Larsson, a silver medalist in the time trial at the Olympics in Beijing four years ago, started in the middle of the field and had better racing conditions than 2nd place finisher Wiggins, who was the penultimate rider to set off under light rain.
Leipheimer, who moved from Team Leopard-Trek to Team Omega Pharma-QuickStep before the start of this season was happy with his performance in today's time trial - his first race in a while.
"Normally after a couple of races I will be better. In any case I'm among the best today, not far from the victory. The parcours were really fast and the climb at the beginning was really like a shock to the system. Now we go into the race. Paris-Nice is always dangerous."
"First of all I want to stay out of trouble and then help Tony (Martin) to fight for the victory. Tony is the captain here, he has the number one on his back and we will try to put him in the best position in the GC before the last TT," Leipheimer promissed.
"My goal is the GC (overall classification)," Team Sky captain Wiggins said after completing today's time trial and added "I took no risks in the bends."
Andy Schleck, one of the favorites for this year's Tour de France, had a poor day and finished 1:01 back in 142nd place.
German rider and time trial World Champion Tony Martin, who won the Paris-Nice race last year, finished 25 seconds off the lead in 28th place.
"I had bad legs today right from the start," Martin commenting after crossing the finish line and added "I couldn't feel good I don't know why. I did everything [I could], I had a good warm up and I was motivated but I wasn't able to do the race I was expecting to do. It was just a bad day. I wanted to fight for the stage victory, but every race is different, I have to accept it."

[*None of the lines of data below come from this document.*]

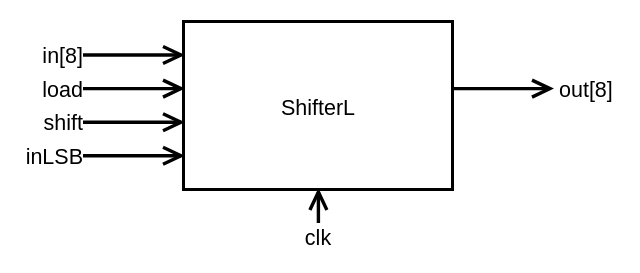
<!DOCTYPE html>
<html lang="en">
<head>
<meta charset="utf-8">
<title>ShifterL block diagram</title>
<style>
:root { --ink: #000; --paper: #fff; }
* { box-sizing: border-box; margin: 0; }
html, body { width: 640px; height: 273px; overflow: hidden; background: var(--paper); }
.diagram {
  position: relative; width: 640px; height: 273px;
  color: var(--ink); font: 21.5px/34px "Liberation Sans", Arial, sans-serif;
  white-space: nowrap;
}
.wires { position: absolute; inset: 0; fill: none; stroke: var(--ink); stroke-width: 3.4; }
.block {
  position: absolute; left: 182px; top: 20px; width: 272px; height: 171px;
  border: 3.4px solid var(--ink);
  display: flex; align-items: center; justify-content: center;
  padding-top: 4px;
}
.inputs {
  position: absolute; left: 0; top: 39px; width: 83px;
  display: grid; grid-auto-rows: 33.6px; justify-items: end;
}
.output { position: absolute; left: 559px; top: 73px; }
.clock { position: absolute; left: 268px; top: 221px; width: 100px; text-align: center; }
</style>
</head>
<body>
<main class="diagram">
  <svg class="wires" width="640" height="273" viewBox="0 0 640 273" aria-hidden="true">
    <defs>
      <path id="arrowhead" d="M-18 -8.5L0 0L-18 8.5"/>
      <g id="input-wire"><path d="M83 0H181"/><use href="#arrowhead" x="181"/></g>
    </defs>
    <use href="#input-wire" y="55"/>
    <use href="#input-wire" y="88.6"/>
    <use href="#input-wire" y="122.2"/>
    <use href="#input-wire" y="155.8"/>
    <path d="M453 88.6H550"/>
    <use href="#arrowhead" x="550" y="88.6"/>
    <path d="M318.4 223V192"/>
    <use href="#arrowhead" transform="translate(318.4 192) rotate(-90)"/>
  </svg>
  <div class="block">ShifterL</div>
  <div class="inputs">
    <span>in[8]</span>
    <span>load</span>
    <span>shift</span>
    <span>inLSB</span>
  </div>
  <span class="output">out[8]</span>
  <span class="clock">clk</span>
</main>
</body>
</html>
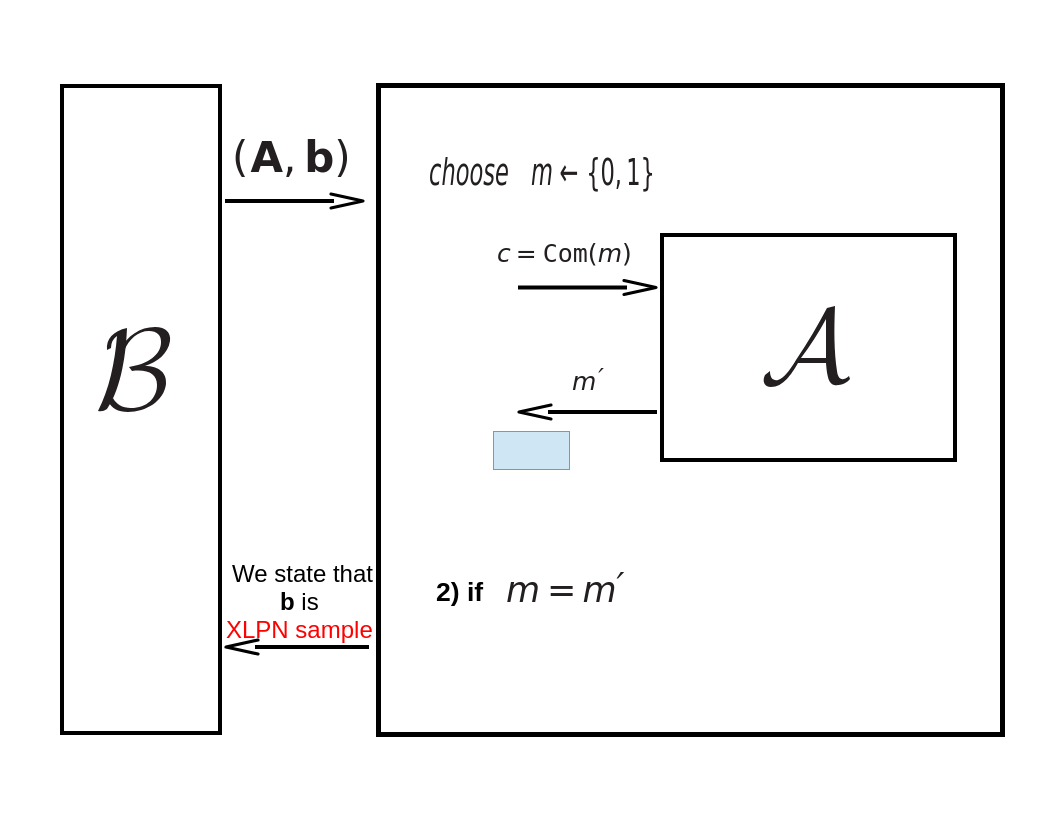
<!DOCTYPE html>
<html lang="en">
<head>
<meta charset="utf-8">
<title>Commitment reduction diagram</title>
<style>
:root { --ink: #000; --math: #231f20; --accent: #f00; --blank: #cfe7f5; --blank-edge: #8797a0; --paper: #fff; }
* { box-sizing: border-box; }
html, body { margin: 0; }
.diagram { position: relative; width: 1056px; height: 816px; overflow: hidden; background: var(--paper); color: var(--ink); }
.node { position: absolute; border: 4px solid var(--ink); }
.node-b { left: 60px; top: 84px; width: 162px; height: 651px; }
.node-reduction { left: 376px; top: 83px; width: 629px; height: 654px; border-width: 5.5px; }
.node-a { left: 660px; top: 233px; width: 297px; height: 229px; }
.blank { position: absolute; left: 493px; top: 431px; width: 77px; height: 39px; background: var(--blank); border: 1px solid var(--blank-edge); }
.drawing { position: absolute; left: 0; top: 0; }
.formula { position: absolute; display: flex; align-items: baseline; white-space: nowrap; margin: 0; color: var(--math); font-family: "DejaVu Sans", sans-serif; }
.formula i { font-style: oblique; }
.formula code { font-family: "DejaVu Sans Mono", monospace; font-size: 1em; }
.pair { left: 232px; top: 133px; font-size: 42px; line-height: 50px; }
.pair .first { margin-left: 2px; }
.pair .second { margin-left: 8px; }
.choose { left: 429px; top: 147px; font-size: 38px; line-height: 50px; transform: scaleX(.594); transform-origin: 0 0; }
.choose .bit { margin-left: 37px; }
.choose .from { margin: 0 13px 0 11px; }
.choose .one { margin-left: 7px; }
.commit { left: 497px; top: 239px; font-size: 25px; line-height: 30px; }
.commit .equals { margin: 0 6px 0 5px; }
.reply { left: 572px; top: 367px; font-size: 25px; line-height: 30px; }
.reply .prime { position: relative; top: -4px; left: 2px; }
.check { left: 506px; top: 570px; font-size: 35px; line-height: 40px; }
.check .equals { margin: 0 6px 0 7px; }
.check .prime { position: relative; top: -4px; }
.label { position: absolute; margin: 0; white-space: nowrap; font-family: "Liberation Sans", Arial, sans-serif; }
.step { left: 436px; top: 577px; font-size: 26.5px; line-height: 30px; font-weight: 700; }
.verdict { left: 226px; top: 560px; width: 148px; font-size: 24px; line-height: 28px; }
.verdict span { display: block; }
.verdict .claim { padding-left: 6px; }
.verdict .subject { padding-left: 54px; }
.verdict .result { color: var(--accent); }
</style>
</head>
<body>
<main class="diagram">
  <div class="node node-b"></div>
  <div class="node node-reduction"></div>
  <div class="node node-a"></div>
  <div class="blank"></div>

  <p class="formula pair"><span>(</span><b class="first">A</b><span>,</span><b class="second">b</b><span>)</span></p>
  <p class="formula choose"><i>choose</i><i class="bit">m</i><span class="from">←</span><span>{</span><span>0</span><span>,</span><span class="one">1</span><span>}</span></p>
  <p class="formula commit"><i>c</i><span class="equals">=</span><code>Com</code><span>(</span><i>m</i><span>)</span></p>
  <p class="formula reply"><i>m</i><i class="prime">′</i></p>
  <p class="label step">2) if</p>
  <p class="formula check"><i>m</i><span class="equals">=</span><i>m</i><i class="prime">′</i></p>
  <p class="label verdict"><span class="claim">We state that</span><span class="subject"><b>b</b> is</span><span class="result">XLPN sample</span></p>

  <svg class="drawing" width="1056" height="816" viewBox="0 0 1056 816" fill="none">
    <defs>
      <path id="arrowhead" d="M-32 -7L0 0L-32 7" stroke="var(--ink)" stroke-width="3.2" stroke-linecap="round" stroke-linejoin="round"/>
    </defs>
    <g class="arrows" stroke="var(--ink)" stroke-width="4">
      <line x1="225" y1="201" x2="334" y2="201"/>
      <use href="#arrowhead" x="363" y="201"/>
      <line x1="518" y1="287.5" x2="627" y2="287.5"/>
      <use href="#arrowhead" x="656" y="287.5"/>
      <line x1="657" y1="412" x2="548" y2="412"/>
      <use href="#arrowhead" transform="translate(519 412) rotate(180)"/>
      <line x1="369" y1="647" x2="255" y2="647"/>
      <use href="#arrowhead" transform="translate(226 647) rotate(180)"/>
    </g>
    <g class="script-b" role="img" aria-label="Script letter B" fill="var(--math)">
      <path d="M107 350C106 339 113 331 127 328C126 352 122 387 107 409Q103 412 98 411C109 390 115 362 117 336Q111 340 111 348Z"/>
      <path d="M121 349C127 336 140 327 155 327C166 327 171 333 170 341C168 354 157 362 145 366C159 366 167 373 166 384C164 401 146 412 128 412C118 412 111 408 109 402L113 398C116 404 122 408 131 408C147 408 157 398 157 385C157 374 148 369 132 371L129 367C148 364 161 355 161 342C161 335 157 331 149 331C138 331 129 339 124 351Z"/>
    </g>
    <g class="script-a" role="img" aria-label="Script letter A" fill="var(--math)">
      <path d="M827 308L835 306C834 330 834 351 837 371C838 379 842 382 849 376L850 379C847 383 840 386 834 385C829 384 827 377 826 363H798C791 375 783 387 771 387C764 387 762 381 765 375L770 371C770 378 773 381 778 380C784 378 790 370 796 360C808 342 818 325 827 308ZM826 319C819 332 810 346 801 358H826Z" fill-rule="evenodd"/>
    </g>
  </svg>
</main>
</body>
</html>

Martin rode the time trial in rainy condition and the wet roads likely contributed to the disappointing performance. Additionally, Martin has suffered from knee problems over the past months as a result of changing to the pedal system used by his new Omega Pharma-Quick Step team.